- YOUR GOAL
Locate each line in the records containing "circle". Copy it.

* * * *

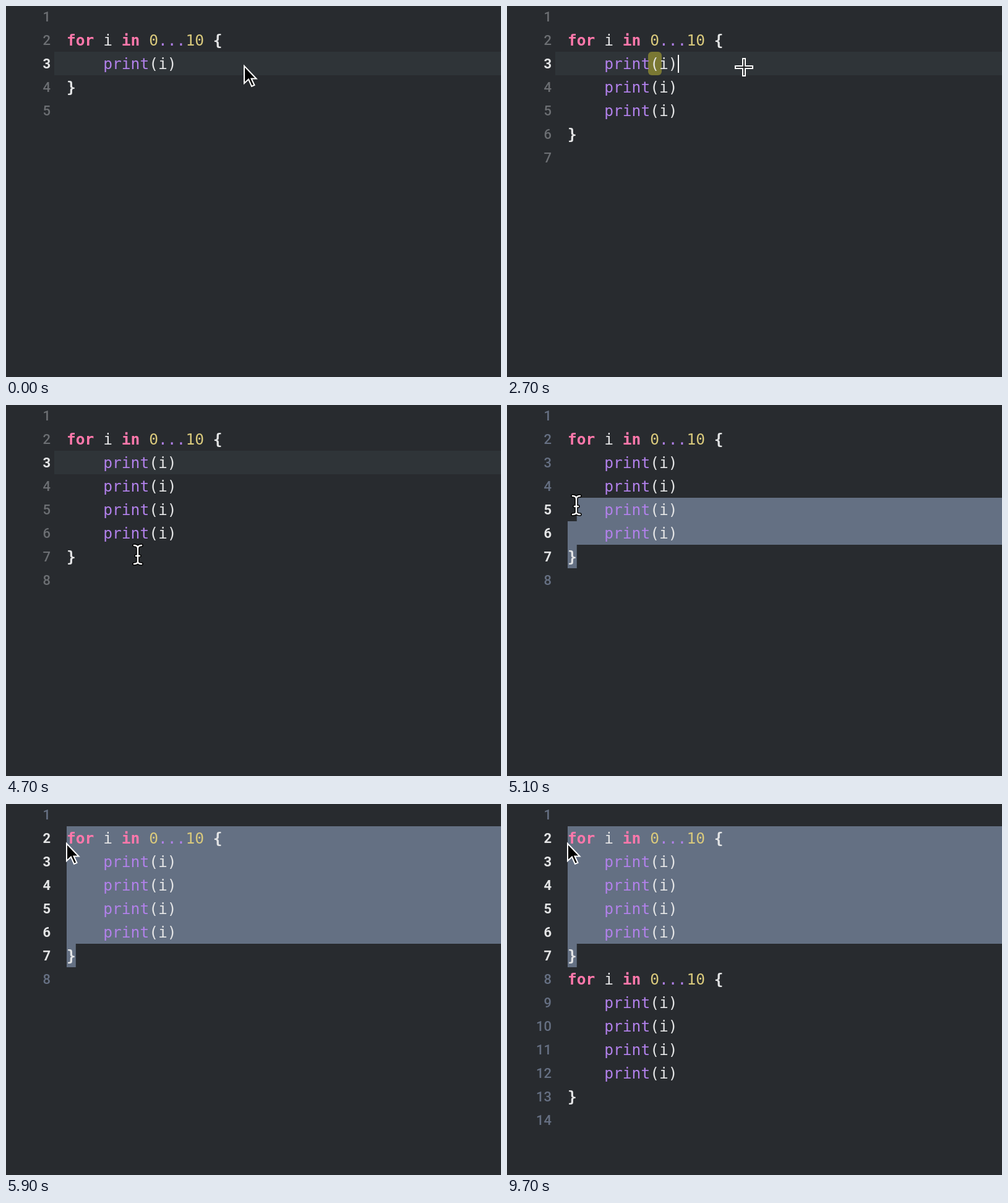
Animation, 800 px wide and 600 px high, one loop 9.8 s. Source, as an HTML page with a canvas:

```html
<!DOCTYPE html>
<html lang="en">
<head>
<meta charset="utf-8">
<title>Duplicating lines in an editor</title>
<style>
  html, body { margin: 0; width: 100%; height: 100%; overflow: hidden; background: #282b2f; }
  canvas { display: block; }
</style>
</head>
<body>
<canvas id="stage" width="800" height="600"></canvas>
<script>
const ctx = document.getElementById('stage').getContext('2d');
const LOOP = 9800, STEP = 100;
const ROW = 38, LEFT = 98, CHAR = 14.8;
const COLOR = {
  back: '#282b2f', line: '#2f3438', select: '#647083', white: '#e4e5e6',
  pink: '#ff78ab', purple: '#b281eb', yellow: '#d9c97c',
  number: '#6c6f73', numberBlue: '#667083'
};
const CODE_FONT = '24.6px "DejaVu Sans Mono", monospace';
const NUMBER_FONT = '22px Roboto, sans-serif';

// Each token: column, text, colour, bold
const LOOP_HEAD = [
  [0, 'for', 'pink', true], [4, 'i', 'white'], [6, 'in', 'pink', true],
  [9, '0', 'yellow'], [10, '...', 'purple'], [13, '10', 'yellow'], [16, '{', 'white', true]
];
const PRINT = [[4, 'print', 'purple'], [9, '(i)', 'white']];
const LOOP_END = [[0, '}', 'white', true]];

const FLASHES = [1900, 2500, 3400];
const COPY_DELAY = 200;
const BLOCK_COPY = 7500, DRAG_START = 4900;

const CARET = [
  [500, 0], [800, 1], [900, 1], [1300, 0], [1400, 0], [1700, 1], [1800, 1], [2300, 0],
  [2400, 0], [2700, 1], [2900, 1], [3200, 0], [3500, 0], [3700, 1], [3800, 1], [4200, 0]
];
const POINTER = [
  [4000, 383, 99], [4700, 213, 242], [4900, 112, 246], [5300, 112, 78], [5500, 97, 62]
];

const rowTop = row => row * ROW - 2;
const colX = col => LEFT + col * CHAR;

// Interpolates rows of [time, ...values], holding both ends.
function at(keys, t, ease = k => k) {
  const next = keys.findIndex(key => key[0] > t);
  if (next === 0) return keys[0].slice(1);
  if (next < 0) return keys[keys.length - 1].slice(1);
  const a = keys[next - 1], b = keys[next];
  const k = ease((t - a[0]) / (b[0] - a[0]));
  return a.slice(1).map((v, i) => v + (b[i + 1] - v) * k);
}

function documentLines(t) {
  const copies = FLASHES.filter(start => t >= start + COPY_DELAY).length;
  const block = [LOOP_HEAD, ...Array(copies + 1).fill(PRINT), LOOP_END];
  return [[], ...block, ...(t >= BLOCK_COPY ? block : []), []];
}

function selectionAt(t, x, y) {
  if (t < DRAG_START) return null;
  const row = Math.floor((y + 2) / ROW);
  const col = Math.max(0, Math.round((x - LEFT) / CHAR));
  return row < 6 ? { row, col, endRow: 6, endCol: 1 } : null;
}

function rect(x, y, w, h, color) {
  ctx.fillStyle = color;
  ctx.fillRect(x, y, w, h);
}

function drawSelection({ row, col, endRow, endCol }) {
  for (let r = row; r <= endRow; r++) {
    const x = r === row ? colX(col) : LEFT;
    const end = r === endRow ? colX(endCol) : 800;
    rect(x, rowTop(r), end - x, ROW, COLOR.select);
  }
}

function drawFlash(t) {
  const start = FLASHES.find(f => t >= f && t < f + 400);
  if (start === undefined) return;
  ctx.globalAlpha = Math.min(1, (start + 400 - t) / 300);
  ctx.fillStyle = '#a09a32';
  ctx.beginPath();
  ctx.roundRect(228, rowTop(2), 22, ROW, 6);
  ctx.fill();
  ctx.globalAlpha = 1;
}

function drawLine(tokens, row, active, idleColor) {
  const base = rowTop(row) + 28;
  ctx.textAlign = 'right';
  ctx.font = (active ? '700 ' : '500 ') + NUMBER_FONT;
  ctx.fillStyle = active ? COLOR.white : idleColor;
  ctx.fillText(row + 1, 72, base - 1);
  ctx.textAlign = 'left';
  for (const [col, text, color, bold] of tokens) {
    ctx.font = (bold ? 'bold ' : '') + CODE_FONT;
    ctx.fillStyle = COLOR[color];
    ctx.fillText(text, colX(col), base);
  }
}

function stroke(path, width, color) {
  ctx.lineWidth = width;
  ctx.strokeStyle = color;
  ctx.stroke(path);
}

const ARROW = new Path2D('M1 2V30L8 23.5L13 35L17.5 33L12.5 22.5H20.5Z');
const BEAM = new Path2D(
  'M-6-15Q0-15 0-10V11Q0 15-6 15M6-15Q0-15 0-10M6 15Q0 15 0 11M-3 2H3');

function drawPointer(shape, x, y) {
  ctx.save();
  ctx.translate(x, y);
  if (shape === 'arrow') {
    ctx.fillStyle = '#000';
    ctx.fill(ARROW);
    stroke(ARROW, 2, '#fff');
  } else if (shape === 'beam') {
    ctx.lineCap = ctx.lineJoin = 'round';
    stroke(BEAM, 5.5, '#000');
    stroke(BEAM, 2.4, '#fff');
  } else {
    rect(-15, -3, 30, 6, '#fff');
    rect(-3, -15, 6, 30, '#fff');
    rect(-13, -1, 26, 2, '#16181a');
    rect(-1, -13, 2, 26, '#16181a');
  }
  ctx.restore();
}

function pointerShape(t) {
  if (t < 100 || t >= 5500) return 'arrow';
  return t <= 4000 ? 'cross' : 'beam';
}

function draw(t) {
  const ease = k => k * k * (3 - 2 * k);
  const [x, y] = t < 100 ? [384, 95] : at(POINTER, t, ease);
  const selection = selectionAt(t, x, y);
  const currentRow = t < DRAG_START ? 2 : 6;

  rect(0, 0, 800, 600, COLOR.back);
  if (selection) drawSelection(selection);
  else rect(78, rowTop(currentRow), 722, ROW, COLOR.line);
  drawFlash(t);

  documentLines(t).forEach((tokens, row) => {
    const active = selection
      ? row >= selection.row && row <= selection.endRow
      : row === currentRow;
    drawLine(tokens, row, active, selection ? COLOR.numberBlue : COLOR.number);
  });

  ctx.globalAlpha = at(CARET, t)[0];
  rect(276, 79, 2, 29, '#fff');
  ctx.globalAlpha = 1;
  drawPointer(pointerShape(t), x, y);
}

function frame() {
  const t = performance.now() % LOOP;
  draw(Math.floor(t / STEP) * STEP);
  requestAnimationFrame(frame);
}
frame();
</script>
</body>
</html>
```
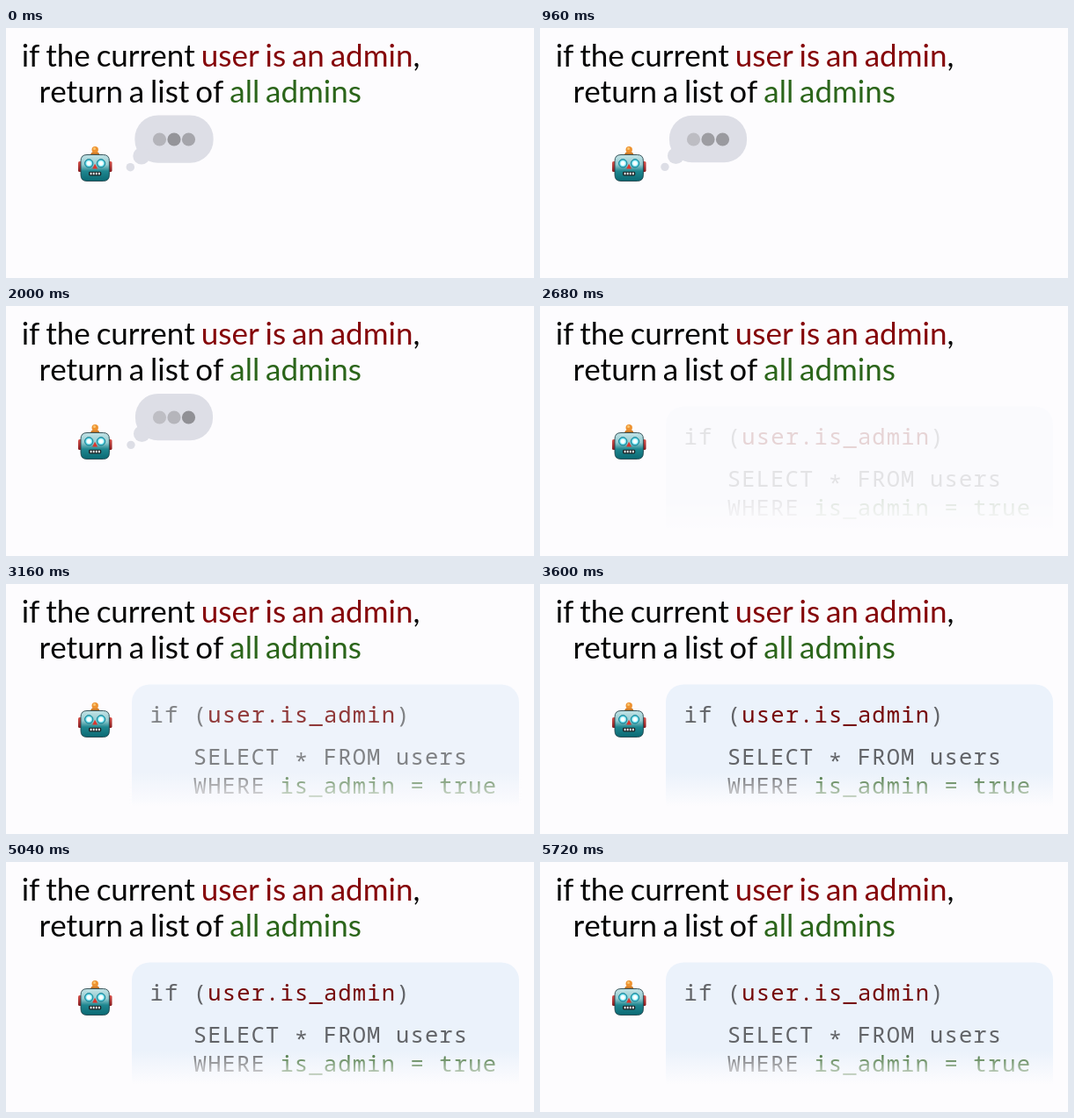
Write an HTML page that moves like this. It is 600x285 px and loops after 5760 ms.

```html
<!DOCTYPE html>
<html lang="en">
<head>
<meta charset="utf-8">
<title>Prompt to query</title>
<style>
  html, body { margin: 0; width: 100%; height: 100%; overflow: hidden; background: #fdfcfe; }
  svg { display: block; width: 600px; height: 285px; }
  text { white-space: pre; }
  .prompt { font: 35px Lato, sans-serif; font-kerning: none; word-spacing: -2.1px; fill: #060606; }
  .code { font: 25.5px "Noto Sans Mono", "DejaVu Sans Mono", monospace; letter-spacing: 1.15px; fill: #626468; }
  .prompt .cond { fill: #850408; }
  .prompt .result { fill: #2b651a; }
  .code .cond { fill: #760909; }
  .code .result { fill: #3a6b31; }
</style>
</head>
<body>
<svg viewBox="0 0 600 285">
  <defs>
    <linearGradient id="metal" x1="0" y1="0" x2="0" y2="1">
      <stop offset="0" stop-color="#c3e3e6"/>
      <stop offset=".38" stop-color="#93cbd0"/>
      <stop offset=".62" stop-color="#1f8790"/>
      <stop offset="1" stop-color="#0a6872"/>
    </linearGradient>
    <linearGradient id="ear" x1="0" y1="0" x2="0" y2="1">
      <stop offset="0" stop-color="#d9534c"/>
      <stop offset="1" stop-color="#861a1e"/>
    </linearGradient>
    <radialGradient id="eye">
      <stop offset="0" stop-color="#ffffff"/>
      <stop offset=".45" stop-color="#f0feff"/>
      <stop offset=".75" stop-color="#6adcea"/>
      <stop offset="1" stop-color="#1a9ab2"/>
    </radialGradient>
    <linearGradient id="fade" x1="0" y1="0" x2="0" y2="1">
      <stop offset="0" stop-color="#fdfcfe" stop-opacity="0"/>
      <stop offset=".6" stop-color="#fdfcfe"/>
      <stop offset="1" stop-color="#fdfcfe"/>
    </linearGradient>
  </defs>

  <rect width="600" height="285" fill="#fdfcfe"/>

  <text class="prompt" x="17.7" y="43.5">if the current <tspan class="cond">user is an admin</tspan>,</text>
  <text class="prompt" x="37.4" y="85">return a list of <tspan class="result">all admins</tspan></text>

  <g id="robot">
    <rect x="82" y="152" width="4.5" height="12" rx="1.6" fill="url(#ear)"/>
    <rect x="116" y="152" width="4.5" height="12" rx="1.6" fill="url(#ear)"/>
    <path d="M96 145q0-4 5.2-4t5.2 4z" fill="#c8792a"/>
    <circle cx="101.200" cy="138.800" r="3.700" fill="#ee9230"/>
    <circle cx="100.500" cy="137.600" r="1.500" fill="#fbc771"/>
    <path d="M92 144.500h18.400q7 0 7 7v16q0 7-7 7h-18.400q-7 0-7-7v-16q0-7 7-7z" fill="url(#metal)" stroke="#23424a" stroke-width=".9"/>
    <g stroke="#157f92" stroke-width=".9" fill="url(#eye)">
      <circle cx="94.200" cy="154.300" r="4.700"/>
      <circle cx="108" cy="154.300" r="4.700"/>
    </g>
    <path d="M101.100 154.800l3 5.700h-6z" fill="#dc352c"/>
    <rect x="94" y="163.700" width="14.200" height="4.800" rx="1.400" fill="#1b2427"/>
    <path d="M95.600 166.100h11.300" stroke="#eef3f3" stroke-width="2.500" stroke-dasharray="1.900 1.200"/>
  </g>

  <g id="typing">
    <g id="balloon" fill="#dddee6">
      <rect x="146.800" y="99.800" width="88.400" height="53.600" rx="26"/>
      <circle cx="154.300" cy="145.700" r="9.500"/>
      <circle cx="141.800" cy="158.400" r="4.700"/>
    </g>
    <g id="dots">
      <circle cx="174.500" cy="127" r="7.600"/>
      <circle cx="191" cy="127" r="7.600"/>
      <circle cx="207.500" cy="127" r="7.600"/>
    </g>
  </g>

  <g id="answer">
    <rect x="143" y="114.500" width="440" height="160" rx="20" fill="#ebf2fb"/>
    <text class="code" x="163.500" y="158">if (<tspan class="cond">user.is_admin</tspan>)</text>
    <text class="code" x="212.700" y="206">SELECT <tspan dy="5">*</tspan><tspan dy="-5"> FROM users</tspan></text>
    <text class="code" x="212.700" y="239">WHERE <tspan class="result">is_admin = true</tspan></text>
    <rect x="140" y="215" width="446" height="64" fill="url(#fade)"/>
  </g>
</svg>
<script>
  const LOOP = 5760;
  const TYPING_END = 2560;
  const FADE_TIME = 750;
  const DOT_PERIOD = 890;
  const DOT_PEAKS = [0.06, 0.3, 0.62];
  const PULSE_PERIOD = 1480;
  const LIGHT = [193, 193, 199], DARK = [144, 144, 149];

  const byId = id => document.getElementById(id);
  const typing = byId("typing"), balloon = byId("balloon"), answer = byId("answer");
  const dots = [...byId("dots").children];
  const clamp = v => Math.min(1, Math.max(0, v));
  const wave = turns => 0.5 + 0.5 * Math.cos(turns * 2 * Math.PI);
  const mix = k => `rgb(${LIGHT.map((c, i) => Math.round(c + (DARK[i] - c) * k))})`;

  function draw(t) {
    const phase = 0.39 + t / DOT_PERIOD;
    dots.forEach((dot, i) => dot.setAttribute("fill", mix(wave(phase - DOT_PEAKS[i]))));

    const scale = 0.994 + 0.016 * wave(t / PULSE_PERIOD);
    balloon.setAttribute("transform", `translate(191 127) scale(${scale}) translate(-191 -127)`);

    typing.style.display = t < TYPING_END ? "" : "none";
    answer.style.opacity = clamp((t - TYPING_END) / FADE_TIME);
  }

  const start = performance.now();
  function tick() {
    draw((performance.now() - start) % LOOP);
    requestAnimationFrame(tick);
  }
  draw(0);
  requestAnimationFrame(tick);
</script>
</body>
</html>
```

* * * *

- ANSWER AREA
    <circle cx="101.200" cy="138.800" r="3.700" fill="#ee9230"/>
    <circle cx="100.500" cy="137.600" r="1.500" fill="#fbc771"/>
      <circle cx="94.200" cy="154.300" r="4.700"/>
      <circle cx="108" cy="154.300" r="4.700"/>
      <circle cx="154.300" cy="145.700" r="9.500"/>
      <circle cx="141.800" cy="158.400" r="4.700"/>
      <circle cx="174.500" cy="127" r="7.600"/>
      <circle cx="191" cy="127" r="7.600"/>
      <circle cx="207.500" cy="127" r="7.600"/>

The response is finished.